Data shown Start Marker

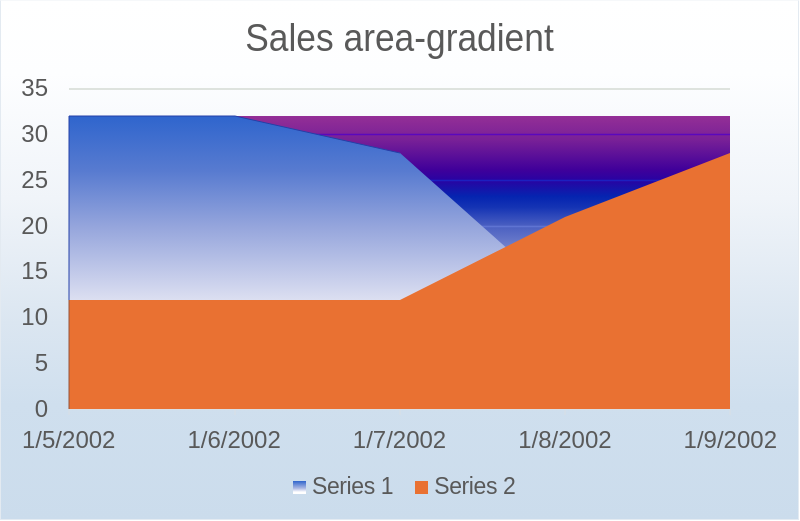
<!DOCTYPE html>
<html lang="en">
<head>
<meta charset="utf-8">
<title>Sales area-gradient</title>
<style>
:root {
  --text: #595959;
  --grid: #d5dbd3;
  --orange: #e97132;
  --blue: #2f65cd;
  --sky: #cbdcec;
}
* { box-sizing: border-box; margin: 0; padding: 0; }
html, body { width: 800px; height: 521px; overflow: hidden; background: #fff; }
.chart {
  position: relative;
  width: 799px;
  height: 520px;
  border: 1px solid #e3eaf1;
  border-top-color: #f6f8fa;
  background: linear-gradient(#fff 0%, #fdfeff 14%, #f0f4f9 38%, #dbe6f1 62%, #cfdfee 78%, var(--sky) 100%);
  color: var(--text);
  font: 24px/28px "Liberation Sans", Arial, sans-serif;
}
.chart > * { position: absolute; }
h1 {
  top: 14px; left: 0; width: 797px;
  font-size: 38px; font-weight: 400; line-height: 46px;
  text-align: center;
  transform: scaleX(.93);
}
.plot { top: -1px; left: -1px; }
.value-axis {
  top: 73px; left: 0; width: 47px; height: 349px;
  display: flex; flex-direction: column; justify-content: space-between;
  text-align: right; list-style: none;
}
.date-axis {
  top: 425px; left: 21px; width: 755px;
  display: flex; justify-content: space-between;
  list-style: none;
}
.legend {
  top: 471px; left: 292px;
  display: flex; gap: 22px;
  font-size: 23px; letter-spacing: -.4px;
  list-style: none;
}
.legend li { display: flex; align-items: center; gap: 6px; white-space: nowrap; }
.swatch { width: 13px; height: 13px; margin-top: 3px; }
.swatch.series-1 { background: linear-gradient(var(--blue), #a9b6e2 55%, #fff 85%); }
.swatch.series-2 { background: var(--orange); }
</style>
</head>
<body>
<main class="chart">
  <svg class="plot" width="800" height="521" viewBox="0 0 800 521" role="img" aria-label="Area chart of two series">
    <defs>
      <linearGradient id="plot-fill" gradientUnits="userSpaceOnUse" x1="0" y1="116" x2="0" y2="250">
        <stop offset="0" stop-color="#942f96"/>
        <stop offset=".18" stop-color="#782097"/>
        <stop offset=".4" stop-color="#40009a"/>
        <stop offset=".48" stop-color="#2803a2"/>
        <stop offset=".6" stop-color="#0524b0"/>
        <stop offset=".68" stop-color="#1433b4"/>
        <stop offset=".82" stop-color="#4a5fc1"/>
        <stop offset="1" stop-color="#7685ce"/>
      </linearGradient>
      <linearGradient id="series-1-fill" gradientUnits="userSpaceOnUse" x1="0" y1="116" x2="0" y2="300">
        <stop offset="0" stop-color="#2f65cd"/>
        <stop offset=".3" stop-color="#587bd0"/>
        <stop offset=".6" stop-color="#95a5dc"/>
        <stop offset="1" stop-color="#dcdff1"/>
      </linearGradient>
    </defs>
    <line x1="69" y1="89" x2="730" y2="89" stroke="var(--grid)" stroke-width="1.5"/>
    <polygon points="234,116 730,116 730,260 500,260" fill="url(#plot-fill)"/>
    <g stroke-width="1.5">
      <line x1="300" y1="134.5" x2="730" y2="134.5" stroke="#5a08bd"/>
      <line x1="420" y1="180.5" x2="730" y2="180.5" stroke="#1c20c0"/>
      <line x1="470" y1="226.5" x2="730" y2="226.5" stroke="#5f74d2"/>
    </g>
    <polygon points="69,116 235,116 400,153 565,300 565,409 69,409" fill="url(#series-1-fill)"/>
    <polyline points="69,300 69,116 235,116 400,153" fill="none" stroke="#2440a8" stroke-width="1"/>
    <polygon points="69,300 400,300 565,217 730,153 730,409 69,409" fill="var(--orange)"/>
    <line x1="69" y1="300" x2="69" y2="409" stroke="#94543c" stroke-width="1"/>
    <path d="M69 409.5H730M69 409v6M235 409v6M400 409v6M565 409v6M730 409v6" fill="none" stroke="#d9dfe4"/>
  </svg>
  <h1>Sales area-gradient</h1>
  <ul class="value-axis">
    <li>35</li><li>30</li><li>25</li><li>20</li><li>15</li><li>10</li><li>5</li><li>0</li>
  </ul>
  <ul class="date-axis">
    <li>1/5/2002</li><li>1/6/2002</li><li>1/7/2002</li><li>1/8/2002</li><li>1/9/2002</li>
  </ul>
  <ul class="legend">
    <li><span class="swatch series-1"></span>Series 1</li>
    <li><span class="swatch series-2"></span>Series 2</li>
  </ul>
</main>
</body>
</html>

Data shown End Marker

Tally the lines of the material that contain the word "swatch" and say the number, nothing more.

Response area:
5